Work task => The response should hold each line from the entries below where "height" is found.

Extracted entries =>
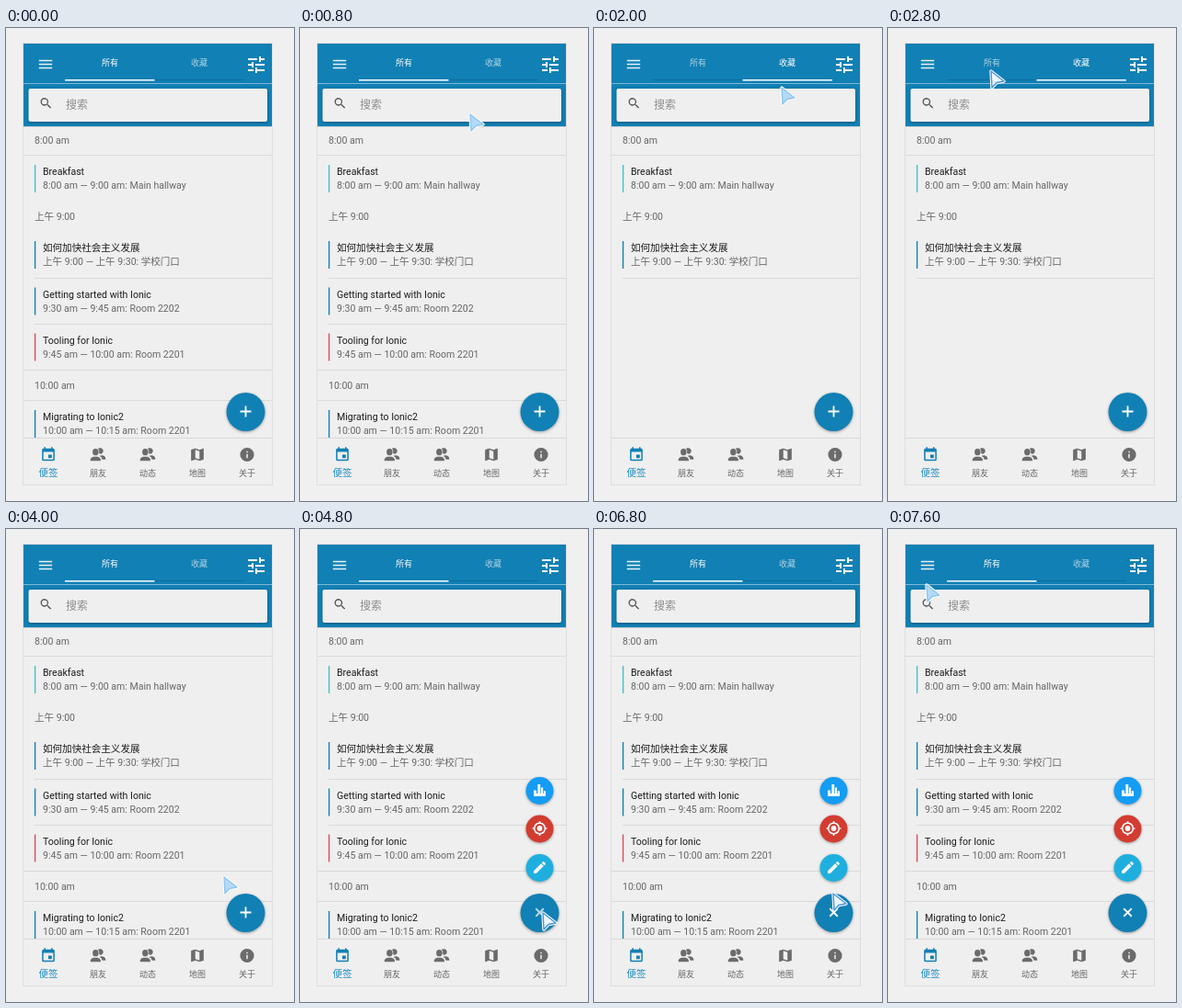
Recreate the animation shown at these times as an HTML page. Size 313x515 px, loop 8 s.

```html
<!DOCTYPE html>
<html lang="zh-CN">
<head>
<meta charset="utf-8">
<style>
html, body { margin: 0; height: 100%; overflow: hidden; background: #f0f0f0; }
svg { display: block; width: 100vw; height: 100vh; }
text { font: 10.55px Roboto, "Noto Sans CJK SC", "Noto Sans CJK", sans-serif; fill: #666; }
.title { fill: #1c1c1c; }
.small { font-size: 9px; text-anchor: middle; }
.shadow { filter: drop-shadow(0 1.5px 1.5px rgba(0, 0, 0, .35)); }
</style>
</head>
<body>
<svg viewBox="0 0 313 515">
  <rect x="18.5" y="16.5" width="271" height="481" fill="#efefef" stroke="#dedede"/>
  <clipPath id="view"><rect x="19" y="107" width="270" height="339"/></clipPath>
  <g clip-path="url(#view)"><g id="list"></g><g id="more"></g></g>
  <rect id="scroll" x="285" y="109" width="3" height="79" fill="#000" opacity=".2"/>

  <path d="M19 17H289V107H19z" fill="#1180b4"/>
  <path d="M19 107.5H289" stroke="#c9d3d8"/>
  <clipPath id="bar"><rect x="19" y="17" width="270" height="43"/></clipPath>
  <circle id="ripple" cx="204" cy="49" r="31" fill="#2571a2" clip-path="url(#bar)"/>
  <path d="M19 60.5H289" stroke="#7db8d4"/>
  <path d="M64 56.5H259" stroke="#0c6c9c"/>
  <rect id="line" y="56" width="97.5" height="1.5" fill="#fff"/>
  <text class="small tab" x="113" y="41.3">所有</text>
  <text class="small tab" x="210" y="41.3">收藏</text>
  <rect class="shadow" x="24.5" y="66" width="259.5" height="36" rx="2" fill="#efefef"/>
  <text x="65" y="88.3" style="font-size:12px;fill:#8c8c8c">搜索</text>

  <path d="M19 446.5H289" stroke="#d8d8d8"/>
  <g id="icons"></g>
  <g id="labels"></g>

  <g id="fabs"></g>
  <circle class="shadow" cx="260.5" cy="418" r="21" fill="#1180b4"/>
  <path id="plus" d="M-6 0H6M0 -6V6" stroke="#fff" stroke-width="1.8"/>

  <g id="cursor" stroke-linejoin="round">
    <path d="M2 2L3 20L8 14.5L16 13z" fill="none" stroke="#fff" stroke-width="3.4"/>
    <path id="arrow" d="M2 2L3 20L8 14.5L16 13z" stroke-width="1.4"/>
  </g>
</svg>
<script>
const $ = id => document.getElementById(id);
const add = (id, markup) => $(id).insertAdjacentHTML('beforeend', markup);

const glyphs = {
  menu: 'M3 18h18v-2H3zm0-5h18v-2H3zm0-7v2h18V6z',
  tune: 'M3 17v2h6v-2zM3 5v2h10V5zm10 16v-2h8v-2h-8v-2h-2v6zM7 9v2H3v2h4v2h2V9zm14 4v-2H11v2zm-6-4h2V7h4V5h-4V3h-2z',
  search: 'M15.5 14h-.8l-.3-.3A6.5 6.5 0 1 0 13.7 14.4l.3.3v.8l5 5L20.5 19zm-6 0a4.5 4.5 0 1 1 0-9 4.5 4.5 0 0 1 0 9z',
  event: 'M17 12h-5v5h5zM16 1v2H8V1H6v2H5a2 2 0 0 0-2 2V19a2 2 0 0 0 2 2h14a2 2 0 0 0 2-2V5a2 2 0 0 0-2-2h-1V1zm3 18H5V8h14z',
  people: 'M8.5 3.5a4.3 4.8 0 1 0 0 9.6a4.3 4.8 0 0 0 0-9.6zM1 21c0-4 2-5.500 5-6h5c3 .5 5 2 5 6zM15 2.500c-1.500 0-2.300.4-3 1q2.500 2 1.500 6.500q1.500 1.300 3 1c5-2 3.500-8.500-1.500-8.500zM14 13.500q4 2 4 5.500h5c0-4-2-5.500-5-6z',
  map: 'M20.5 3L15 5.100 9 3 3.400 4.900Q3 5 3 5.400V20.500Q3 21 3.600 21L9 18.900l6 2.100 5.600-1.900Q21 19 21 18.600V3.500Q21 3 20.500 3zM15 19l-6-2.100V5l6 2.100z',
  info: 'M12 2a10 10 0 1 0 0 20a10 10 0 0 0 0-20zm1 15h-2v-6h2zm0-8h-2V7h2z',
  stats: 'M3 21V12h4v5h2V3h4v14h1V8h3v9h1v-4h3v8z',
  locate: 'M12 8a4 4 0 1 0 0 8 4 4 0 0 0 0-8zm9 3A9 9 0 0 0 13 3V1h-2v2A9 9 0 0 0 3 11H1v2h2A9 9 0 0 0 11 21V23h2v-2A9 9 0 0 0 21 13H23v-2zM12 19a7 7 0 1 1 0-14 7 7 0 0 1 0 14z',
  edit: 'M3 17.2V21h3.800L17.800 9.900l-3.700-3.700zM20.700 7a1 1 0 0 0 0-1.400l-2.300-2.300a1 1 0 0 0-1.400 0l-1.900 1.800 3.800 3.800z'
};
const icon = (name, x, y, size, fill) =>
  `<path d="${glyphs[name]}" fill="${fill}" fill-rule="evenodd" transform="translate(${x} ${y}) scale(${size}) translate(-12 -12)"/>`;

const heading = (id, y, label) => add(id, `<text x="31" y="${y}">${label}</text>`);
const rule = (id, x, y) => add(id, `<path d="M${x} ${y}.5H289" stroke="#dadada"/>`);
const session = (id, y, color, title, detail) => add(id,
  `<path d="M31.6 ${y}v30" stroke="${color}" stroke-width="1.4"/>
   <text class="title" x="40" y="${y + 11.3}">${title}</text>
   <text x="40" y="${y + 26}">${detail}</text>`);

const blue = '#1180b4';
heading('list', 126, '8:00 am');
rule('list', 19, 138);
session('list', 149, '#45bfc6', 'Breakfast', '8:00 am — 9:00 am: Main hallway');
heading('list', 209, '上午 9:00');
session('list', 232, blue, '如何加快社会主义发展', '上午 9:00 — 上午 9:30: 学校门口');
rule('list', 31, 272);
session('more', 282.500, blue, 'Getting started with Ionic', '9:30 am — 9:45 am: Room 2202');
rule('more', 31, 322);
session('more', 332.500, '#dc4b55', 'Tooling for Ionic', '9:45 am — 10:00 am: Room 2201');
rule('more', 19, 372);
heading('more', 393, '10:00 am');
rule('more', 19, 405);
session('more', 416, blue, 'Migrating to Ionic2', '10:00 am — 10:15 am: Room 2201');

add('icons', icon('menu', 43, 39.5, .8, '#e6f2f8') + icon('tune', 272, 40, 1, '#fff') +
  icon('search', 43.5, 82, .66, '#555'));
[['event', '便签'], ['people', '朋友'], ['people', '动态'], ['map', '地图'], ['info', '关于']]
  .forEach(([name, label], i) => {
    const x = 46 + 54 * i;
    add('icons', icon(name, x, 464.5, .76, i ? '#6b6b6b' : blue));
    add('labels', `<text class="small" x="${x}" y="${i ? 487.5 : 488}"
      style="${i ? '' : 'font-size:10.5px;font-weight:500;fill:#1b8cc2'}">${label}</text>`);
  });
[['stats', 285, '#159cf3'], ['locate', 326.5, '#d33c31'], ['edit', 369, '#1fafdf']]
  .forEach(([name, y, color]) => add('fabs',
    `<circle class="shadow" cx="260.5" cy="${y}" r="15" fill="${color}"/>` +
    icon(name, 260.5, y - .5, .72, '#fff')));

// Pointer tip for every 400 ms step; the first step has no pointer.
const stops = [null, [178, 140], [183, 92], [201, 48], [202, 45], [202, 63], [126, 57],
  [110, 45], [127, 100], [127, 100], [235, 377], [263, 416], [262, 416], [262, 416],
  [263, 417], [262, 411], [259, 397], [258, 395], [256, 380], [40, 59]];
const tabs = document.querySelectorAll('.tab');
const show = (id, on) => $(id).style.display = on ? '' : 'none';

function draw(now) {
  const step = Math.floor(now % 8000 / 400);
  const starred = step >= 4 && step < 8;
  const open = step >= 12;
  const firm = step === 4 || step === 7 || step >= 11 && step <= 17;

  show('more', step < 5 || step > 7);
  show('ripple', step === 4);
  show('scroll', step === 8 || step === 9);
  show('fabs', open);
  $('line').setAttribute('x', starred ? 161.5 : 64);
  tabs.forEach((tab, i) => {
    const on = i === +starred;
    tab.style.fill = on ? '#fff' : '#b0d4e5';
    tab.style.fontWeight = on ? 500 : 400;
  });
  $('plus').setAttribute('transform', 'translate(260.5 417.5)' + (open ? ' rotate(45)' : ''));
  $('plus').setAttribute('opacity', step === 12 ? .7 : 1);

  const tip = stops[step];
  show('cursor', tip);
  if (tip) $('cursor').setAttribute('transform', `translate(${tip})`);
  $('arrow').setAttribute('fill', firm ? '#edf6ff' : '#b4dafa');
  $('arrow').setAttribute('stroke', firm ? '#4a94dc' : '#8fc6ee');
  requestAnimationFrame(draw);
}
const start = performance.now();
requestAnimationFrame(function first() {
  const tick = draw;
  draw = () => tick(Math.max(0, performance.now() - start));
  draw();
});
</script>
</body>
</html>
```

Problem solution =>
html, body { margin: 0; height: 100%; overflow: hidden; background: #f0f0f0; }
svg { display: block; width: 100vw; height: 100vh; }
  <rect x="18.5" y="16.5" width="271" height="481" fill="#efefef" stroke="#dedede"/>
  <clipPath id="view"><rect x="19" y="107" width="270" height="339"/></clipPath>
  <rect id="scroll" x="285" y="109" width="3" height="79" fill="#000" opacity=".2"/>
  <clipPath id="bar"><rect x="19" y="17" width="270" height="43"/></clipPath>
  <rect id="line" y="56" width="97.5" height="1.5" fill="#fff"/>
  <rect class="shadow" x="24.5" y="66" width="259.5" height="36" rx="2" fill="#efefef"/>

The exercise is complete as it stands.